A storm unleashed damaging thunderstorms in the Southeast, while rain soaked the remainder of the Eastern Seaboard on Sunday. As the rain continues to drench New England and the mid-Atlantic Coast today, travel headaches and flooding problems will arise.
On Sunday, the storm sparked violent thunderstorms from southern Virginia into Florida. These storms sparked flash flooding problems, forcing officials to close numerous area roadways and pelted some with quarter-sized hail.
Thunderstorm wind gusts howled past 40 mph in places, downing trees and power lines. Several tornadoes lashed North Carolina between Charlotte and Greensboro, tearing roofs off homes and businesses and leaving thousands without power. A handful of injuries were also reported.
Heavy rain will soak a vast portion of the I-95 corridor today as the storm sidles northward along the East Coast. Rainfall totals could top 4 inches in some cities and towns along the coast from Virginia to Massachusetts.
This will lead to travel problems both on the ground and in the air. The windswept rain could cause delays and cancellations at airports in the major cities from Washington D.C., to Boston through tonight. Ripple-effect delays could radiate across the nation as a result.
Commuters will face slow-going travel due to reduced visibility in downpours and spray from other vehicles. Hydroplaning will become a hazard at highway speeds.
Motorists will also have to contend with road closures and detours due to localized flooding problems. Not only could small streams overflow their banks, but larger rivers that are already swollen run the same risk.
Evacuations may become necessary as flood waters rise, especially in low-lying and poor drainage areas.
Meanwhile, howling winds with gusts reaching 50 mph will pound the Northeast Coast. This will lead to unusually high tides, coastal flooding and beach erosion.
A couple inches of rain from this storm combined with the 9.94 inches of rain that has already fallen over Boston this month will likely catapult this March into the top 10 all-time wettest months in the city's history. The storm could make this month the wettest March on record in Boston as well.
Into Tuesday, rain will continue to inundate the Northeast, before tapering off from south to north on Tuesday night.
Related to the Story:

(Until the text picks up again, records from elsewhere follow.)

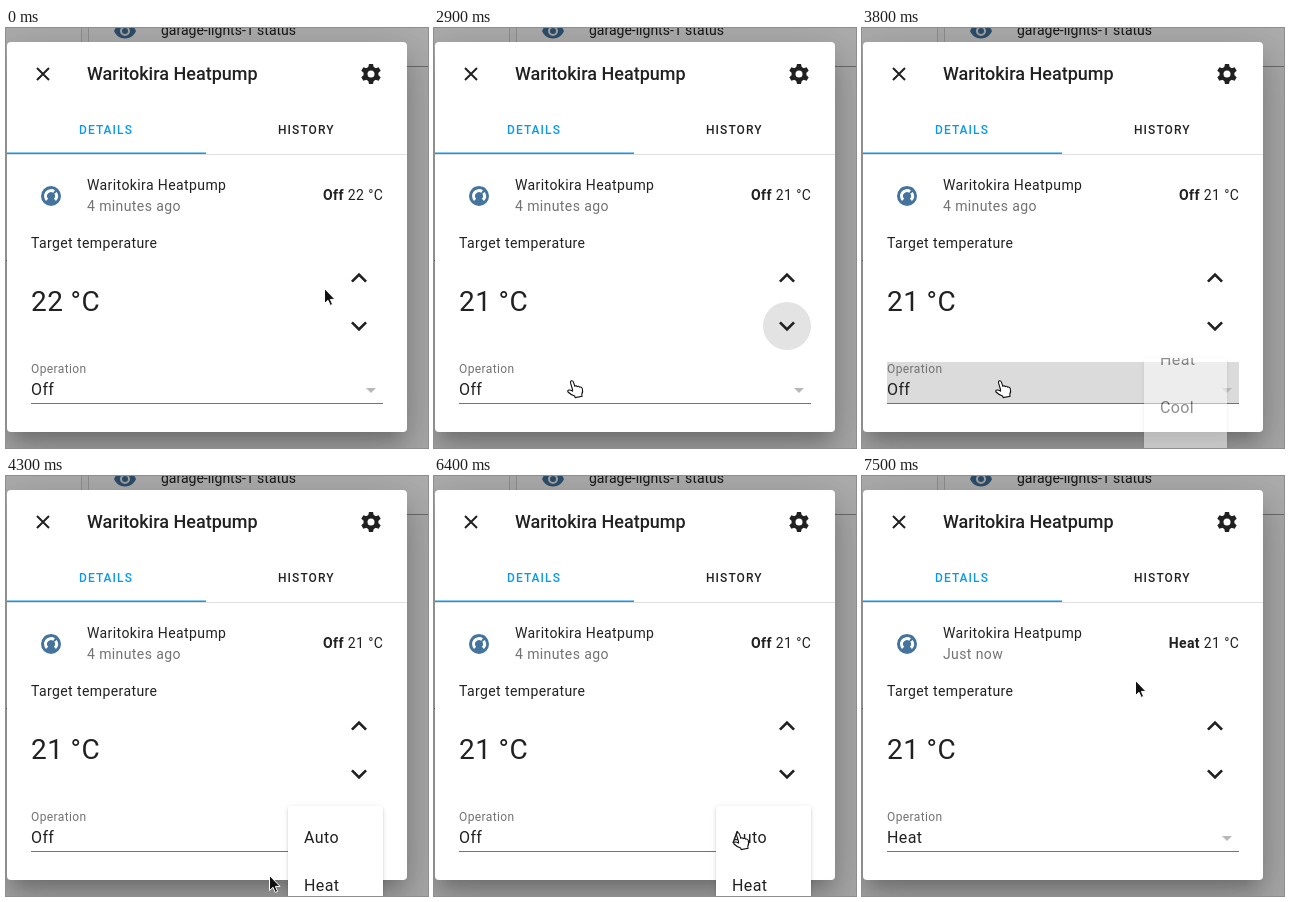
An HTML page for the animation above (8000 ms loop, 422 by 420 pixels).

```html
<!DOCTYPE html>
<html lang="en">
<head>
<meta charset="utf-8">
<title>Heatpump control</title>
<style>
  html, body { margin: 0; width: 100%; height: 100%; overflow: hidden; }
  body { position: relative; background: #aaa; font: 14px Roboto, sans-serif; letter-spacing: .4px; }
  svg, #dialog, #menu { position: absolute; }
  svg { left: 0; top: 0; width: 422px; height: 420px; fill: #212121; }
  #dialog {
    left: 1px; top: 14px; width: 400px; height: 390px; border-radius: 4px; background: #fff;
    box-shadow: 0 11px 15px -7px rgba(0,0,0,.2), 0 24px 38px 3px rgba(0,0,0,.14), 0 9px 46px 8px rgba(0,0,0,.12);
  }
  #menu {
    left: 282px; top: 330px; width: 95px; height: 208px; overflow: hidden; border-radius: 2px; background: #fff;
    box-shadow: 0 2px 2px rgba(0,0,0,.14), 0 1px 5px rgba(0,0,0,.12), 0 3px 1px -2px rgba(0,0,0,.2);
  }
  #items { padding: 8px 16px; font-size: 16px; line-height: 48px; color: #212121; }
  .plain { letter-spacing: 0; }
  .title { font-size: 18px; font-weight: 500; letter-spacing: 0; }
  .tab { font-size: 12px; font-weight: 500; letter-spacing: .0893em; }
  .muted { fill: #727272; }
  .label { font-size: 12px; }
  .value { font-size: 16px; }
  .big { font-size: 28px; }
</style>
</head>
<body>
<svg>
  <rect width="75" height="232" fill="#adadad"/>
  <rect x="82" width="340" height="38" fill="#adadad"/>
  <path d="M75.5 0V20M82.5 0V20" stroke="#909090"/>
  <path d="M0 232.5H3M400 38.5H422" stroke="#6b6b6b"/>
  <g transform="translate(107 -9)" fill="#2e4e6b">
    <path d="M12 4.5C7 4.5 2.7 7.6 1 12c1.7 4.4 6 7.5 11 7.5s9.3-3.1 11-7.5C21.3 7.6 17 4.5 12 4.5"/>
    <circle cx="12" cy="12" r="4" stroke="#a5a5a5" stroke-width="2"/>
  </g>
  <text class="plain" x="155" y="7" fill="#161616">garage-lights-1 status</text>
</svg>

<div id="dialog"></div>

<svg>
  <defs>
    <clipPath id="rowClip"><rect x="25" y="334" width="352" height="42"/></clipPath>
    <path id="tooth" d="M-2.9-6L-2-10H2L2.9-6Z"/>
  </defs>
  <path d="M31 40L43 52M43 40L31 52" stroke="#212121" stroke-width="2"/>
  <text class="title" x="81" y="52">Waritokira Heatpump</text>
  <g id="gear" transform="translate(365 46)">
    <circle r="5.5" fill="none" stroke="#212121" stroke-width="4"/>
  </g>

  <text class="tab" x="73" y="106" fill="#0b9ae9">DETAILS</text>
  <text class="tab" x="272" y="106">HISTORY</text>
  <rect x="1" y="126" width="400" height="1" fill="#e0e0e0"/>
  <rect x="1" y="124.5" width="199" height="1.5" fill="#0b9ae9"/>

  <g transform="translate(33 156)">
    <circle cx="12" cy="12" r="10" fill="#44739e"/>
    <path d="M8.1 15.9A5.5 5.5 0 0 1 15.1 7.5M16.5 8.9A5.5 5.5 0 0 1 15.9 15.9" fill="none" stroke="#fff" stroke-width="3"/>
  </g>
  <text x="81" y="162">Waritokira Heatpump</text>
  <text id="changed" class="muted" x="81" y="183"></text>
  <text x="377.4" y="172" text-anchor="end"><tspan id="mode" font-weight="700"></tspan> <tspan id="current"></tspan></text>

  <text x="25" y="220">Target temperature</text>
  <text id="target" class="big" x="25" y="283"></text>
  <circle id="buttonRipple" cx="353" cy="298" r="24"/>
  <path d="M-6.1 4.55L0-1.56L6.1 4.55L8 2.67L0-5.33L-8 2.67Z" transform="translate(353 250)"/>
  <path d="M-6.1-4.55L0 1.56L6.1-4.55L8-2.67L0 5.33L-8-2.67Z" transform="translate(353 298)"/>

  <circle id="rowRipple" cx="139" cy="355" clip-path="url(#rowClip)"/>
  <text class="label muted" x="25" y="345">Operation</text>
  <text id="operation" class="value" x="25" y="367"></text>
  <path d="M360 360H370L365 365Z" fill="#b8b8b8"/>
  <rect x="25" y="375" width="352" height="1" fill="#727272"/>
</svg>

<div id="menu"><div id="items">Auto<br>Heat<br>Cool<br>Off</div></div>

<svg>
  <path id="arrow" d="M.5.5V15.5L4 12.3L6.2 17.4L8.6 16.4L6.4 11.4H11Z" fill="#111" stroke="#fff"/>
  <path id="hand" d="M5.5 9.5L3.6 3.2Q3.2 1 4.6.8Q6 .6 6.6 2.6L7.8 6.2Q9.2 5.2 10.2 6.6Q11.8 5.6 12.7 7.2Q14.6 6.6 15.3 8.6Q16.2 11.5 14.8 14.2L15 16.3L8.2 17.6L7.6 16Q3.5 14.5 1 12Q.2 10.4 1.8 10Q3.6 9.9 5.5 11Z" fill="#fff" stroke="#111" stroke-width="1.1"/>
</svg>

<script>
  const LOOP = 8000, STEP = 100;
  const $ = id => document.getElementById(id);
  const clamp = v => Math.max(0, Math.min(1, v));
  const ramp = (t, start, length) => clamp((t - start) / length);

  // Pointer legs: start time, end time, end x, end y, pointer shape on arrival
  const legs = [
    [0, 0, 318, 260, 'arrow'],
    [0, 300, 367, 285, 'hand'],
    [300, 400, 356, 291, 'hand'],
    [800, 900, 357, 299, 'hand'],
    [1000, 1300, 200, 252, 'arrow'],
    [1600, 2000, 133, 352, 'hand'],
    [3900, 4200, 235, 400, 'arrow'],
    [4200, 4300, 263, 399, 'arrow'],
    [4300, 4400, 283, 380, 'hand'],
    [4400, 4500, 291, 380, 'hand'],
    [4600, 5000, 313, 395, 'hand'],
    [5600, 5800, 293, 333, 'hand'],
    [6300, 6400, 299, 356, 'hand'],
    [6400, 6700, 315, 401, 'hand'],
    [6700, 6800, 312, 401, 'hand'],
    [7100, 7500, 273, 204, 'arrow'],
  ];

  function pointerAt(t) {
    let [, , x, y, shape] = legs[0];
    for (const [start, end, toX, toY, toShape] of legs.slice(1)) {
      if (t <= start) break;
      const p = ramp(t, start, end - start);
      x += (toX - x) * p;
      y += (toY - y) * p;
      if (p === 1 || toShape === 'arrow') shape = toShape;
    }
    return { x: Math.round(x), y: Math.round(y), shape };
  }

  function render(t) {
    const chosen = t >= 7100, reported = t >= 7300;
    $('target').textContent = t < 900 ? '22 °C' : '21 °C';
    $('target').style.fill = t >= 900 && t < 2800 ? '#e60035' : '';
    $('current').textContent = t < 2900 ? '22 °C' : '21 °C';
    $('mode').textContent = reported ? 'Heat' : 'Off';
    $('changed').textContent = reported ? 'Just now' : '4 minutes ago';
    $('operation').textContent = chosen ? 'Heat' : 'Off';

    $('buttonRipple').style.opacity = t < 900 ? 0 : .125 * (1 - ramp(t, 3500, 300));
    $('rowRipple').setAttribute('r', 50 + 200 * ramp(t, 3600, 200));
    $('rowRipple').style.opacity = t < 3600 ? 0 : .16 * (1 - ramp(t, 3800, 400));

    const menu = $('menu').style;
    menu.opacity = ramp(t, 3700, 200) * (1 - ramp(t, 7000, 200));
    menu.width = 95 * (.5 + .5 * (1 - (1 - ramp(t, 3700, 150)) ** 1.26)) + 'px';
    $('items').style.transform = `translateY(${-122 * (1 - ramp(t, 3700, 275))}px)`;

    const { x, y, shape } = pointerAt(t);
    for (const id of ['arrow', 'hand']) {
      $(id).setAttribute('transform', `translate(${x} ${y})`);
      $(id).style.display = id === shape ? '' : 'none';
    }
  }

  for (let angle = 0; angle < 360; angle += 60) {
    const tooth = document.createElementNS('http://www.w3.org/2000/svg', 'use');
    tooth.setAttribute('href', '#tooth');
    tooth.setAttribute('transform', `rotate(${angle})`);
    $('gear').append(tooth);
  }

  const begin = performance.now();
  function frame() {
    const t = (performance.now() - begin) % LOOP;
    render(Math.floor(t / STEP) * STEP);
    requestAnimationFrame(frame);
  }
  frame();
</script>
</body>
</html>
```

As July draws to a close, a storm system swinging up from the Deep South will bring downpours that will break the back of the heat wave in much of the northeastern United States.
A renewed risk of severe weather will threaten portions of the north-central United States into midweek.
Heavy downpours will raise the concern for flash flooding along the Gulf Coast and lower Mississippi Valley through midweek.
A stifling heat wave will remain entrenched across the Northeast much of this week, despite a brief reprieve in humidity for some.
Dangerous heat will surge northward and send temperatures rising across the northwestern United States this week.
Severe thunderstorms rumbled through the Northeast on Monday, lashing the region with damaging winds while also unleashing heavy downpours that triggered flash flooding.
Pueblo, CO (1993)
A double record: 52 degrees in the morning and 101 degrees in the afternoon.
Chester County, PA (1994)
1.5" of rain in 30 minutes.
Wildwood, NJ (2000)
More than 4" of rain.